“We have a distributed landscape of doubts and optimisms that keeps the vessel going”
Amy Franceschini’s work with Futurefarmers, the collective of artists, activists, farmers and architects she founded in 1995, draws on densely knitted imaginaries which relate the past and the present to inspire the future. Her practice spans public art, exhibitions and publications, and her media can be anything, from a field of grain or a radio signal to a sailboat.

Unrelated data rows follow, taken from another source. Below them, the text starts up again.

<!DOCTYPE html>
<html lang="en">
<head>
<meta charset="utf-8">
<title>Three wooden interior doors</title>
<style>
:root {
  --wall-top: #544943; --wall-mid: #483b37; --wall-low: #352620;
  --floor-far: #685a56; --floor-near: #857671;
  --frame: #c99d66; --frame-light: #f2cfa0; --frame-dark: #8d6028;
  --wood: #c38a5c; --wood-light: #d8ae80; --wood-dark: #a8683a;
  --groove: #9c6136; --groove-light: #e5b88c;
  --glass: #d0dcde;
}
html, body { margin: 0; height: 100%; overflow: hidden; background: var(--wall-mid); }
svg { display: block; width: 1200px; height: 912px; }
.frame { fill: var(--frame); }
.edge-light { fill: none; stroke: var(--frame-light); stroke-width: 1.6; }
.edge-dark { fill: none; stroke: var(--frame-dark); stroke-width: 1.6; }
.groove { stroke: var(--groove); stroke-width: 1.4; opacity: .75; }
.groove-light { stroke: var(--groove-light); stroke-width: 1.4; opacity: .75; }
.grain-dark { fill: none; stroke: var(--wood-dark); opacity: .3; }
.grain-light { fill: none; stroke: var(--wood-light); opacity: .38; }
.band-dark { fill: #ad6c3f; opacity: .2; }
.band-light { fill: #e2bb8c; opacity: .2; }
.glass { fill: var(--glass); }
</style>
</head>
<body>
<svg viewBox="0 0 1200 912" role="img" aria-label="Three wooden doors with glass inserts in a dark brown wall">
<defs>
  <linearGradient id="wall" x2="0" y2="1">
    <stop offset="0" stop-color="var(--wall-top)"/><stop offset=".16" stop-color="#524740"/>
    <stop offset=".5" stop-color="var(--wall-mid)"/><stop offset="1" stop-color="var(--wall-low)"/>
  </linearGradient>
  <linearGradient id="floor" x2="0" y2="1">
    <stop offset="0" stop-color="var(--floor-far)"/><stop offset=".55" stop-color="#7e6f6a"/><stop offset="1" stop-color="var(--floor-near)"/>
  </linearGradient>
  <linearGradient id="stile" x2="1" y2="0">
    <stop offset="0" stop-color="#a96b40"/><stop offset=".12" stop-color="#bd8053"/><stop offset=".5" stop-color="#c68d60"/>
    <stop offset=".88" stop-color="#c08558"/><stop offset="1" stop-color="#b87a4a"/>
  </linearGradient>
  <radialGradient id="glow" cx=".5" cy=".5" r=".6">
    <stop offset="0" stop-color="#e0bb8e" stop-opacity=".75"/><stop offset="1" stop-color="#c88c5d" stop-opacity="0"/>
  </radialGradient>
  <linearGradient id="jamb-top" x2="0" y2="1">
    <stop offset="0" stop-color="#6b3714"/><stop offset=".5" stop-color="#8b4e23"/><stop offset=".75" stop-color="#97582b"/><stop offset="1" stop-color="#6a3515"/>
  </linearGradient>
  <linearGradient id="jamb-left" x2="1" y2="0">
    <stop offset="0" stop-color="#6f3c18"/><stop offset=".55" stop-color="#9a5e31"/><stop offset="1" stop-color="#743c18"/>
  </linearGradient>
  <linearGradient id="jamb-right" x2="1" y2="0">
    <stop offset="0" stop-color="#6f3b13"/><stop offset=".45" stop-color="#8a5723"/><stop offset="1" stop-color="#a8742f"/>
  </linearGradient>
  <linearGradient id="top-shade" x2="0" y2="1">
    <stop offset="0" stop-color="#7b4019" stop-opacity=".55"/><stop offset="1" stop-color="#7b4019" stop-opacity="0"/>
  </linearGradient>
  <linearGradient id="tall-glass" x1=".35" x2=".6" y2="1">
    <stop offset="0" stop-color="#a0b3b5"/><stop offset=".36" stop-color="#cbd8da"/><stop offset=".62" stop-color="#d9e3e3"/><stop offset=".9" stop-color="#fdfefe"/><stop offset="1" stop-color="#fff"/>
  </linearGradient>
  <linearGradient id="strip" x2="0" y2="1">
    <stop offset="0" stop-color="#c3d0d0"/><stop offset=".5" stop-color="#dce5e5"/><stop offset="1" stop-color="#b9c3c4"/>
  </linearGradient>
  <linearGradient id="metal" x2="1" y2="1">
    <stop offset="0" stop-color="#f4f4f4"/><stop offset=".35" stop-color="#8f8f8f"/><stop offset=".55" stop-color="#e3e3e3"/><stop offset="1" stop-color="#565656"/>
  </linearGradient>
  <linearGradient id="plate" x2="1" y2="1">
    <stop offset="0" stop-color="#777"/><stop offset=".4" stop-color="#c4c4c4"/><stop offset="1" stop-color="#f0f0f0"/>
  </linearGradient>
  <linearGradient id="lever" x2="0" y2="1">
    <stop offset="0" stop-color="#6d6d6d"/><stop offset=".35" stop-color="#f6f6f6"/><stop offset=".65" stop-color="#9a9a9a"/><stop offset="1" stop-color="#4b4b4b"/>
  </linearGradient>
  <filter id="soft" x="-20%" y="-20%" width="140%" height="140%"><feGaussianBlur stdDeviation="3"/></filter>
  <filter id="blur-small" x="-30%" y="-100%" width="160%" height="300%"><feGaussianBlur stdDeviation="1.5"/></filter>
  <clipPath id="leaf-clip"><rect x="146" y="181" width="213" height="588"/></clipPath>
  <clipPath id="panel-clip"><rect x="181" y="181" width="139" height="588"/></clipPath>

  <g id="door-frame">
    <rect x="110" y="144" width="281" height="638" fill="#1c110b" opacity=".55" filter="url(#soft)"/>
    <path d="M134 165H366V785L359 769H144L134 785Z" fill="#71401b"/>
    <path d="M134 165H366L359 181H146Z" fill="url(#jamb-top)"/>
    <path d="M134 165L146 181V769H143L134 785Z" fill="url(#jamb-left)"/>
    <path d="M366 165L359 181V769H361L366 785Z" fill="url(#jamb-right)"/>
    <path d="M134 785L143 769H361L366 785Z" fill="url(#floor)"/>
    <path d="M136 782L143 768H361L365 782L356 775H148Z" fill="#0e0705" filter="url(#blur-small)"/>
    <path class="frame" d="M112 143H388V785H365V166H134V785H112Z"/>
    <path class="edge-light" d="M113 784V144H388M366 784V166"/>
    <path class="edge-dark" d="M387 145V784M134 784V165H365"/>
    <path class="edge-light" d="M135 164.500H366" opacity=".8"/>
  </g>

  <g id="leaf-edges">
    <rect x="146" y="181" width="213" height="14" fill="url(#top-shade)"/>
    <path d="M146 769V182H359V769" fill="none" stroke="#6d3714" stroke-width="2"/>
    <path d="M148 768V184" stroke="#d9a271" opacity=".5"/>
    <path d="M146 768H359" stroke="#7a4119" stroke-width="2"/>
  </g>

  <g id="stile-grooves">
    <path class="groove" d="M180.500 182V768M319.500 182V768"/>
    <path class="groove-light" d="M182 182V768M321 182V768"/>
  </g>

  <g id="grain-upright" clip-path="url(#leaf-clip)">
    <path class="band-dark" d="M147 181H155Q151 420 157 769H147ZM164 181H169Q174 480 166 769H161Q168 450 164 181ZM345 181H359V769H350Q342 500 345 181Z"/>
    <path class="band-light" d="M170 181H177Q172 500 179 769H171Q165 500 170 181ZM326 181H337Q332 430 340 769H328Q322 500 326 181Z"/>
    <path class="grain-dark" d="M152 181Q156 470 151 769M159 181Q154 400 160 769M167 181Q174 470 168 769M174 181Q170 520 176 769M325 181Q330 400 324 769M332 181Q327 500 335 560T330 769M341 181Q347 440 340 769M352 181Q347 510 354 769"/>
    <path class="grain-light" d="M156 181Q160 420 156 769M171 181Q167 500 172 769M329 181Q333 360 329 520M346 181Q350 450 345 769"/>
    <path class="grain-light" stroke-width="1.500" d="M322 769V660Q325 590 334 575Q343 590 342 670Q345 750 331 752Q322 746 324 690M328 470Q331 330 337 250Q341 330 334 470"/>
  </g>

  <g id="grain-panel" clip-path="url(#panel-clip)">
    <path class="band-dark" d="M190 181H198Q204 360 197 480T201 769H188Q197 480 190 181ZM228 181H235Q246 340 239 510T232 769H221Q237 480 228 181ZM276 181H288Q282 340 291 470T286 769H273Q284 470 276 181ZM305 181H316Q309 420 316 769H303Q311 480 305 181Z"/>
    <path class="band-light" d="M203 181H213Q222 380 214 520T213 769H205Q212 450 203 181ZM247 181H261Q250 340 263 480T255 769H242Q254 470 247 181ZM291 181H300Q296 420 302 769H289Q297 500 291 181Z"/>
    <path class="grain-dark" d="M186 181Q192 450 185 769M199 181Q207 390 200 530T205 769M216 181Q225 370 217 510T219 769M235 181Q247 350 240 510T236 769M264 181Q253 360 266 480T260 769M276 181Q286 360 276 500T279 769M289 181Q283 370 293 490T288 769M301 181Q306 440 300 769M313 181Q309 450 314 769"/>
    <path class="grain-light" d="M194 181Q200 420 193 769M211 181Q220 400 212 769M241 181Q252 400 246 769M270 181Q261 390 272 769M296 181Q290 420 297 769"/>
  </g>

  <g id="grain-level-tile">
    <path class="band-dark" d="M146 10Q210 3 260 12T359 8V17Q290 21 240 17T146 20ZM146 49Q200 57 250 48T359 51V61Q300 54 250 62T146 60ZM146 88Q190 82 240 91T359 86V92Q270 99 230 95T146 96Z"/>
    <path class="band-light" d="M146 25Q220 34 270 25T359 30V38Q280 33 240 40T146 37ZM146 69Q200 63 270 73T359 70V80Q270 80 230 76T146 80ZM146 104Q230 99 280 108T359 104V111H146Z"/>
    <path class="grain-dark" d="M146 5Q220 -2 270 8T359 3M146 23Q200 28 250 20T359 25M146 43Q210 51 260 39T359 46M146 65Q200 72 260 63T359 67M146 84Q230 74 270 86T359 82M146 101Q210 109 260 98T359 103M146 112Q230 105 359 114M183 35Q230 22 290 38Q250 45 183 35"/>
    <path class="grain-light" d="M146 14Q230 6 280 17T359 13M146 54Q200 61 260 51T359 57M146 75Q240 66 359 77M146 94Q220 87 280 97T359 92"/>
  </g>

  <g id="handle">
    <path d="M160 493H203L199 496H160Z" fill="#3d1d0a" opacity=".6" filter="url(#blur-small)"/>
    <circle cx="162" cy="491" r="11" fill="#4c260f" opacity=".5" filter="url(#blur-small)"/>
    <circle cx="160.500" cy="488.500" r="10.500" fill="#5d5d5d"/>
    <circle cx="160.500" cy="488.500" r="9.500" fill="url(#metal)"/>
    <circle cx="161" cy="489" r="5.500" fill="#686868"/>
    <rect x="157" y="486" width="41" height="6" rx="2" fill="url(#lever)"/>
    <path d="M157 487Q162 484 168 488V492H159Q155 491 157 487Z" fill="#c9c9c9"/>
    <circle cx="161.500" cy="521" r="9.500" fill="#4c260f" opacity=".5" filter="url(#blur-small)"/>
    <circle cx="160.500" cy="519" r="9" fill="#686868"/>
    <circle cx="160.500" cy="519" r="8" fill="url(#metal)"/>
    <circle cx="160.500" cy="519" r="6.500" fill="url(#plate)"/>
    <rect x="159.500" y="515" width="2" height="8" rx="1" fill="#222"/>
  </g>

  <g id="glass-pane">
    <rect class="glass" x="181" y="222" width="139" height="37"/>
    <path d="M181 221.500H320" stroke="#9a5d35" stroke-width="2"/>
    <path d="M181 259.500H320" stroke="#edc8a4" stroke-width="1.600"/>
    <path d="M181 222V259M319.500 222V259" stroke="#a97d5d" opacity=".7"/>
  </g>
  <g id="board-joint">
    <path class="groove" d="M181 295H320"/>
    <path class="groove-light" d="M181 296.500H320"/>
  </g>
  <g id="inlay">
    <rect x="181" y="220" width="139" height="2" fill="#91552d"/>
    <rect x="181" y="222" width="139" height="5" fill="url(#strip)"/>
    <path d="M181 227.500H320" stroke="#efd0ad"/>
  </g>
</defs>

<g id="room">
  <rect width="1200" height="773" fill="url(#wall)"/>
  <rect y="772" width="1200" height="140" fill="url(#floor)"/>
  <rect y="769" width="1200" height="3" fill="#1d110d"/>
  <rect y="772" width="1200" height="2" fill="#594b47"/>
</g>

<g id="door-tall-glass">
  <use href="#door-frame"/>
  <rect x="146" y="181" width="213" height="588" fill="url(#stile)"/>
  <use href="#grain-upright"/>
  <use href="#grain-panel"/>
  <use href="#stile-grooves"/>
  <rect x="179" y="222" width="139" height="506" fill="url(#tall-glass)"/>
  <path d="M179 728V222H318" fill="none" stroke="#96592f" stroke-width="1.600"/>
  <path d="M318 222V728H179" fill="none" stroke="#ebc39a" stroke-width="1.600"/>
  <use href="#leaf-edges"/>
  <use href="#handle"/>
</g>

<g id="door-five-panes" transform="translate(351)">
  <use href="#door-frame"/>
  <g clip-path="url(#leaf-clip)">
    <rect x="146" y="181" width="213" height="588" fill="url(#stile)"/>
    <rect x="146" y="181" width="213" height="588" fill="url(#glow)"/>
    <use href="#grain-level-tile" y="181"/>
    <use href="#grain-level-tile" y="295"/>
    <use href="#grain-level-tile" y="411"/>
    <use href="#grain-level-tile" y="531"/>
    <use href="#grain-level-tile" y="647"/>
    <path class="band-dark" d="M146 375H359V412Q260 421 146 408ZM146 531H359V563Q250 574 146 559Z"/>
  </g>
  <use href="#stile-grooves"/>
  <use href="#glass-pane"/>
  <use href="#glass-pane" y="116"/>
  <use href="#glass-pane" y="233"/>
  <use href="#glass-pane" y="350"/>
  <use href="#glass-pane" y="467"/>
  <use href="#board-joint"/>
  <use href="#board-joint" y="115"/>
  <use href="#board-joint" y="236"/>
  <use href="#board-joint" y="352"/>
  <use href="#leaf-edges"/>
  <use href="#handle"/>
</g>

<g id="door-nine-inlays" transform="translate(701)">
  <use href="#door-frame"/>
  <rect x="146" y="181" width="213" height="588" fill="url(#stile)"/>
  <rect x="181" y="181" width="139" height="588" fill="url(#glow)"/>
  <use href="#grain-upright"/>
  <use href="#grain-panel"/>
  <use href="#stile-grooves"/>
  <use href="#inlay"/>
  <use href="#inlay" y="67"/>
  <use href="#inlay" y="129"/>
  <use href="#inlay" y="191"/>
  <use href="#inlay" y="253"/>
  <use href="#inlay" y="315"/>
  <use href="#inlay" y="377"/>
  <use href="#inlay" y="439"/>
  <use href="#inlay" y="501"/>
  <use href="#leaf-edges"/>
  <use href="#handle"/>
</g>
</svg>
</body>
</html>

On a summer day via video call from Munich to Ghent, we talked to Amy about optimism and its potential to unlock our imagination and open up roads to a better future.
In our conversation, she took us with her on the sea voyage she undertook in 2016/17 from Oslo to Istanbul, with a rotating crew on board ‘to draw attention to the genetic erosion of the world’s seed stock’. As she recounted the workings and makings of Seed Journey, she interwove her account with personal observations on how optimism enters into her work, how it emerges from it, and how it is more easily sustained within a group.